(WORK TO COMPLETE) Gather every line in the records below that contains the word "html".

### PROVIDED RECORDS ###

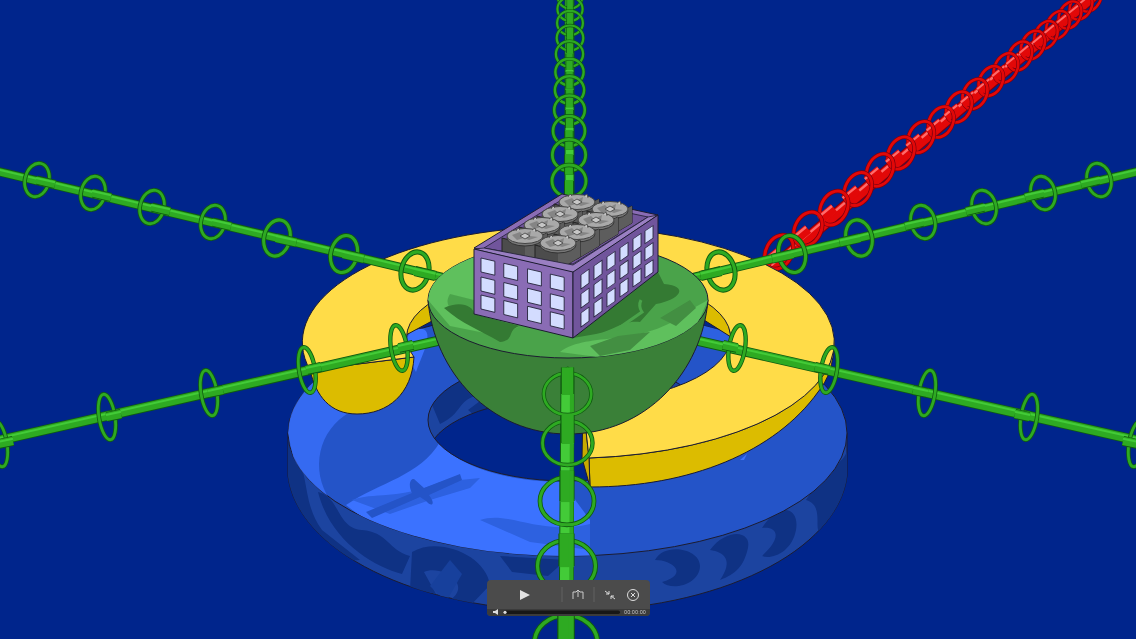
<!DOCTYPE html>
<html lang="en">
<head>
<meta charset="utf-8">
<title>Ring station</title>
<style>
:root{--sky:#00258c;--base:#2454c8;--base-lit:#3b72ff;--base-mid:#2d61e0;--base-side:#1c44a0;--base-dark:#0f3284;
--gold:#ffdc48;--gold-side:#dcbc00;--dome:#4aa34a;--dome-lit:#5fc05d;--dome-side:#3a8038;--dome-dark:#347a33;
--rod:#2eaa22;--rod-lit:#43cb38;--rod-line:#0f5a10;--red:#e20808;--red-lit:#ff6a6a;--red-line:#780010;
--wall:#8a6cb5;--wall-dark:#71559c;--pane:#d3dcff;--ink:#1c1c30;--panel:#4b4b4b}
html,body{margin:0;width:1136px;height:639px;overflow:hidden;background:var(--sky)}
svg{display:block}
.line{stroke:var(--ink);stroke-width:1}
.hoop ellipse,.hoop path{fill:none}
.edge{stroke:var(--rod-line);stroke-width:4.4}
.band{stroke:var(--rod);stroke-width:2.8}
.red .edge{stroke:var(--red-line)}
.rod-edge{stroke:var(--rod-line)}
.rod-body{stroke:var(--rod)}
.rod-shine{stroke:var(--rod-lit)}
.bright .rod-body,.bright .band{stroke:var(--rod-lit)}
.time{font:5px Inter,Arial,sans-serif;fill:#ddd}
</style>
</head>
<body>
<svg width="1136" height="639" viewBox="0 0 1136 639" role="img" aria-label="Building on a green dome inside yellow and blue rings, with rods reaching outwards">
<defs>
  <g id="hoop-up" class="hoop">
    <g transform="rotate(14)"><ellipse class="edge" rx="12" ry="17"/><ellipse class="band" rx="12" ry="17"/></g>
    <path class="rod-edge" d="M0 0L18 4.3" stroke-width="9"/><path class="rod-body" d="M-1 0L18 4.3" stroke-width="7.4"/><path class="rod-shine" d="M-1-2L18 2.3" stroke-width="2"/>
  </g>
  <g id="hoop-low" class="hoop">
    <g transform="rotate(-9)"><ellipse class="edge" rx="8" ry="23"/><ellipse class="band" rx="8" ry="23"/></g>
    <path class="rod-edge" d="M0 0L14-3.2" stroke-width="10"/><path class="rod-body" d="M-1 0L14-3.2" stroke-width="8.4"/><path class="rod-shine" d="M-1-2L14-5.2" stroke-width="2"/>
  </g>
  <g id="hoop-top" class="hoop">
    <ellipse class="edge" rx="17" ry="16"/><ellipse class="band" rx="17" ry="16"/>
    <path d="M0 0V20" stroke="var(--rod-line)" stroke-width="10"/><path class="rod-body" d="M0-1V20" stroke-width="8"/>
  </g>
  <g id="hoop-front" class="hoop">
    <ellipse class="edge" rx="25" ry="22" stroke-width="5"/><ellipse class="band" rx="25" ry="22"/>
    <path d="M0 0V-28" stroke="var(--rod-line)" stroke-width="14"/><path class="rod-body" d="M0 1V-28" stroke-width="12"/><path stroke="var(--rod)" d="M4 1V-28" stroke-width="4"/>
  </g>
  <g id="hoop-red" class="hoop">
    <g transform="rotate(28)"><ellipse stroke="var(--red-line)" stroke-width="4.4" rx="13" ry="18"/><ellipse stroke="var(--red)" stroke-width="3" rx="13" ry="18"/></g>
    <path d="M0 0L-14 11.5" stroke="var(--red)" stroke-width="10"/><path d="M-2-2L-16 9.5" stroke="var(--red-lit)" stroke-width="2.4"/>
  </g>
  <g id="arm-up">
    <path class="rod-edge" d="M-4 171L445 278" stroke-width="9"/><path class="rod-body" d="M-4 171L445 278" stroke-width="7.4"/><path class="rod-shine" d="M-4 169L445 276" stroke-width="2"/>
    <use href="#hoop-up" x="37" y="180"/><use href="#hoop-up" x="93" y="193"/><use href="#hoop-up" x="152" y="207"/><use href="#hoop-up" x="213" y="222"/>
    <use href="#hoop-up" transform="translate(277 238) scale(1.08)"/><use href="#hoop-up" transform="translate(344 254) scale(1.1)"/><use href="#hoop-up" transform="translate(415 271) scale(1.14)"/>
  </g>
  <g id="arm-low">
    <path class="rod-edge" d="M-4 441L446 339" stroke-width="10"/><path class="rod-body" d="M-4 441L446 339" stroke-width="8.4"/><path class="rod-shine" d="M-4 439L446 337" stroke-width="2"/>
    <use href="#hoop-low" x="-1" y="444"/><use href="#hoop-low" x="107" y="417"/><use href="#hoop-low" x="209" y="393"/><use href="#hoop-low" x="307" y="370"/><use href="#hoop-low" x="399" y="348"/>
  </g>
  <g id="window-column"><rect width="8" height="14"/><rect y="19" width="8" height="14"/><rect y="38" width="8" height="14"/></g>
  <g id="window-row"><rect width="14" height="14"/><rect x="23" width="14" height="14"/><rect x="47" width="14" height="14"/><rect x="70" width="14" height="14"/></g>
  <g id="tank">
    <path d="M-23 2L0 8L22-3V14L0 27L-23 20Z" fill="#4c4c4c" stroke="#222"/><path d="M0 8L22-3V14L0 27Z" fill="#5d5d5d"/>
    <ellipse cy="2" rx="18" ry="8" fill="#777" stroke="#333"/><ellipse rx="18" ry="7.5" fill="#a9a9a9" stroke="#444"/>
    <path d="M-13-1L-5-4L-2-1L6-5L5 0L13 1L4 4L-1 2L-8 4Z" fill="#858585"/><path d="M-5 0L0-3L5 0L0 3ZM-9-5L-7-8L-5-6M7-6L10-8L11-4" fill="#c6c6c6" stroke="#444" stroke-width=".8"/>
  </g>
  <clipPath id="hole-clip"><ellipse cx="567" cy="420" rx="139" ry="61"/></clipPath>
  <clipPath id="base-clip"><ellipse cx="567.5" cy="433" rx="279.5" ry="123"/></clipPath>
  <clipPath id="side-clip"><path d="M288 433A279.5 123 0 0 0 847 433V476C838 550 720 611 567 611S297 550 288 476Z"/></clipPath>
  <clipPath id="dome-clip"><ellipse cx="568" cy="300" rx="140" ry="58"/></clipPath>
</defs>

<rect id="background" width="1136" height="639" fill="var(--sky)"/>

<g id="red-arm" class="red">
  <path d="M1098-8L770 270" stroke="var(--red-line)" stroke-width="12"/><path d="M1098-8L770 270" stroke="var(--red)" stroke-width="10"/><path d="M1096-10L768 268" stroke="var(--red-lit)" stroke-width="2.4"/>
  <use href="#hoop-red" transform="translate(1090 -2) scale(.8)"/><use href="#hoop-red" transform="translate(1081 6) scale(.8)"/><use href="#hoop-red" transform="translate(1070 15) scale(.8)"/><use href="#hoop-red" transform="translate(1058 25) scale(.82)"/><use href="#hoop-red" transform="translate(1046 35) scale(.82)"/><use href="#hoop-red" transform="translate(1033 45) scale(.84)"/><use href="#hoop-red" transform="translate(1020 56) scale(.85)"/><use href="#hoop-red" transform="translate(1006 68) scale(.86)"/><use href="#hoop-red" transform="translate(991 81) scale(.87)"/><use href="#hoop-red" transform="translate(975 94) scale(.88)"/><use href="#hoop-red" transform="translate(959 107) scale(.9)"/><use href="#hoop-red" transform="translate(941 122) scale(.9)"/><use href="#hoop-red" transform="translate(921 137) scale(.92)"/><use href="#hoop-red" transform="translate(901 153) scale(.94)"/><use href="#hoop-red" transform="translate(880 170) scale(.95)"/><use href="#hoop-red" transform="translate(858 189) scale(.97)"/><use href="#hoop-red" x="834" y="208"/><use href="#hoop-red" x="808" y="229"/><use href="#hoop-red" x="779" y="252"/>
</g>

<g id="blue-base">
  <path class="line" d="M288 433V476C297 550 414 611 567 611S838 550 847 476V433Z" fill="var(--base-side)"/>
  <g clip-path="url(#side-clip)" fill="var(--base-dark)">
    <path d="M288 440C312 470 300 500 322 530L360 560L330 562L288 500Z"/>
    <path d="M318 492C340 496 336 528 362 530S388 550 410 556L402 574C372 566 330 540 318 492Z"/>
    <path d="M412 552C440 536 486 556 490 585L470 606L450 600C474 584 440 564 424 572L436 594L410 590Z"/>
    <path d="M500 556L566 560L548 576L512 572Z"/>
    <path d="M655 560C664 542 700 548 700 566S672 592 662 582C690 574 672 560 655 560Z"/>
    <path d="M710 550C726 528 752 530 748 548S736 574 720 580C734 560 724 552 710 550Z"/>
    <path d="M762 528C780 500 800 508 796 530S772 560 762 556C784 536 776 526 762 528Z"/>
    <path d="M806 500C824 470 846 462 847 450V490L826 530C808 540 828 506 806 500Z"/>
    <path d="M430 586L450 560L462 574L446 602Z" fill="#17409c"/>
  </g>
  <ellipse class="line" cx="567.5" cy="433" rx="279.5" ry="123" fill="var(--base)"/>
  <g clip-path="url(#base-clip)">
    <path d="M288 433C290 405 300 385 318 380L350 412C318 430 310 470 330 500L300 490Z" fill="var(--base-lit)" opacity=".75"/>
    <path d="M346 505C380 482 420 476 440 442C452 462 500 482 562 482L590 520V560C490 560 400 550 346 505Z" fill="var(--base-lit)"/>
    <path d="M352 500C372 492 400 500 440 482L480 478L470 488L430 500L390 514ZM480 520C508 510 540 536 590 524V550L530 542Z" fill="var(--base-mid)"/>
    <path d="M366 512L412 493C408 486 410 478 414 479L424 488L460 474L462 480L429 495C436 504 432 508 426 501L420 497L372 518Z" fill="var(--base)"/>
    <path d="M410 330C440 322 424 350 416 372L404 350Z" fill="var(--base-lit)"/>
    <path d="M696 318L740 330L728 352L706 348Z" fill="var(--base-mid)"/>
    <path d="M740 460L747 454L744 460Z" fill="var(--base-lit)"/>
  </g>
  <g clip-path="url(#hole-clip)">
    <rect x="420" y="350" width="290" height="140" fill="var(--base-side)"/>
    <path d="M430 400C446 376 470 376 476 396C458 400 462 414 440 424ZM468 410L492 392L510 404L480 420Z" fill="var(--base-dark)"/>
    <ellipse class="line" cx="567" cy="456" rx="139" ry="58" fill="var(--sky)"/>
  </g>
  <ellipse class="line" cx="567" cy="420" rx="139" ry="61" fill="none"/>
</g>

<g id="yellow-ring">
  <path class="line" d="M432 296Q408 312 406 335L432 321Z" fill="var(--gold-side)"/>
  <path class="line" d="M704 298Q730 314 731 337L704 320Z" fill="var(--gold-side)"/>
  <path class="line" d="M310 370C316 396 330 414 357 414C388 414 412 394 414 357Z" fill="var(--gold-side)"/>
  <path class="line" d="M589 458A266 116 0 0 0 834 342C834 364 828 380 818 392C775 452 690 487 590 487Z" fill="var(--gold-side)"/>
  <path class="line" d="M583 403L589 458L590 487L582 458Z" fill="#c9aa00"/>
  <path class="line" d="M310 370A266 116 0 1 1 589 458L583 403A162 66 0 1 0 414 357Z" fill="var(--gold)"/>
</g>

<g id="green-arms">
  <use href="#arm-up"/>
  <use href="#arm-up" transform="translate(1136) scale(-1 1)"/>
  <use href="#arm-low"/>
  <use href="#arm-low" transform="translate(1136) scale(-1 1)"/>
</g>

<g id="dome">
  <path class="line" d="M428 300C434 372 490 434 568 434S702 372 708 300Z" fill="var(--dome-side)"/>
  <ellipse class="line" cx="568" cy="300" rx="140" ry="58" fill="var(--dome)"/>
  <g clip-path="url(#dome-clip)">
    <path d="M428 300C430 270 470 250 500 248L474 262V300L450 294C440 310 462 318 480 312L520 326L500 336L450 326ZM560 352C590 330 640 350 690 310L708 300L690 340L620 360Z" fill="var(--dome-lit)"/>
    <path d="M444 308C460 300 474 306 474 314L520 326C506 330 516 340 500 342C480 330 462 324 444 308Z" fill="var(--dome-dark)"/>
    <path d="M573 338L658 272L664 284C690 286 680 300 656 304L640 322C622 320 616 330 596 334Z" fill="var(--dome-dark)"/>
    <path d="M590 346L618 336L650 332L630 350L600 356ZM660 318L690 300L696 308L676 326Z" fill="#438f42"/>
    <path d="M641 300Q638 306 642 312L616 330" fill="none" stroke="var(--dome)" stroke-width="3"/>
  </g>
</g>

<g id="rear-arm" class="bright">
  <path d="M569.5-4V200" stroke="var(--rod-line)" stroke-width="10"/><path d="M569.5-4V200" class="rod-body" stroke-width="8"/>
  <use href="#hoop-top" transform="translate(570 -3) scale(.72)"/><use href="#hoop-top" transform="translate(570 9) scale(.74)"/><use href="#hoop-top" transform="translate(570 23) scale(.76)"/><use href="#hoop-top" transform="translate(570 38) scale(.78)"/><use href="#hoop-top" transform="translate(569.5 54) scale(.8)"/><use href="#hoop-top" transform="translate(569.5 72) scale(.83)"/><use href="#hoop-top" transform="translate(569.5 90) scale(.86)"/><use href="#hoop-top" transform="translate(569.5 110) scale(.9)"/><use href="#hoop-top" transform="translate(569 131) scale(.94)"/><use href="#hoop-top" transform="translate(569 155) scale(.98)"/><use href="#hoop-top" x="569" y="181"/>
</g>

<g id="building">
  <path class="line" d="M474 248L562 194L658 215L573 270Z" fill="var(--wall)"/>
  <path d="M484 248L563 199L648 217L573 264Z" fill="var(--wall-dark)" stroke="var(--ink)" stroke-width=".8"/>
  <g id="tanks">
    <use href="#tank" x="577" y="202"/><use href="#tank" x="610" y="209"/><use href="#tank" x="560" y="214"/><use href="#tank" x="596" y="220"/><use href="#tank" x="542" y="225"/><use href="#tank" x="577" y="232"/><use href="#tank" x="525" y="236"/><use href="#tank" x="558" y="243"/>
  </g>
  <path d="M474 249L484 248L573 265L648 217L658 215L573 273Z" fill="#9a7fc2" stroke="var(--ink)" stroke-width=".8"/>
  <path class="line" d="M474 249L573 272V338L474 314Z" fill="var(--wall)"/>
  <path class="line" d="M573 272L658 215V272L573 338Z" fill="var(--wall-dark)"/>
  <g fill="var(--pane)" stroke="var(--ink)" stroke-width=".8">
    <use href="#window-row" transform="matrix(.99 .23 0 1 481 258)"/>
    <use href="#window-row" transform="matrix(.99 .24 0 1 481 277)"/>
    <use href="#window-row" transform="matrix(.99 .24 0 1 481 295)"/>
    <use href="#window-column" transform="matrix(1 -.73 0 1 581 275)"/>
    <use href="#window-column" transform="matrix(1 -.72 0 .98 594 266)"/>
    <use href="#window-column" transform="matrix(1 -.71 0 .96 607 257)"/>
    <use href="#window-column" transform="matrix(1 -.7 0 .94 620 248)"/>
    <use href="#window-column" transform="matrix(1 -.69 0 .92 633 239)"/>
    <use href="#window-column" transform="matrix(1 -.68 0 .9 645 231)"/>
  </g>
</g>

<g id="front-arm" class="bright">
  <path d="M561 372Q568 362 574 372L573 645H559Z" fill="var(--rod-lit)" stroke="var(--rod-line)"/>
  <path d="M570 372H574L573 645H569Z" fill="var(--rod)"/>
  <use href="#hoop-front" transform="translate(567.5 394) scale(.95)"/><use href="#hoop-front" x="567.5" y="443"/><use href="#hoop-front" transform="translate(567 501) scale(1.08)"/><use href="#hoop-front" transform="translate(566.5 566) scale(1.16)"/><use href="#hoop-front" transform="translate(566 643) scale(1.26)"/>
</g>

<g id="player-controls">
  <rect x="487" y="580" width="163" height="36" rx="4" fill="var(--panel)"/>
  <path d="M487 609H650V612Q650 616 646 616H491Q487 616 487 612Z" fill="#3b3b3b"/>
  <path id="play" d="M520 590L530 595L520 600Z" fill="#e2e2e2"/>
  <path d="M562 587V602M594 587V602" stroke="#626262"/>
  <path id="share" d="M576 592H573V599M580 592H583V599M578 597V590M576 592L578 590L580 592" fill="none" stroke="#ccc"/>
  <path id="shrink" d="M605 591L609 594M609 591V594H606M615 599L611 596M611 599V596H614" fill="none" stroke="#ddd"/>
  <g id="close" fill="none" stroke="#ddd"><circle cx="633" cy="595" r="5.5"/><path d="M631 593L635 597M635 593L631 597"/></g>
  <path id="volume" d="M493 611H495L498 609V615L495 613H493Z" fill="#ddd"/>
  <rect x="503" y="610.5" width="117" height="3.5" rx="1.7" fill="#171717"/>
  <circle cx="505" cy="612.3" r="1.6" fill="#ddd"/>
  <text class="time" x="624" y="614" textLength="22">00:00:00</text>
</g>
</svg>
</body>
</html>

###

(SOLUTION TO THIS TASK)
<!DOCTYPE html>
<html lang="en">
html,body{margin:0;width:1136px;height:639px;overflow:hidden;background:var(--sky)}
</html>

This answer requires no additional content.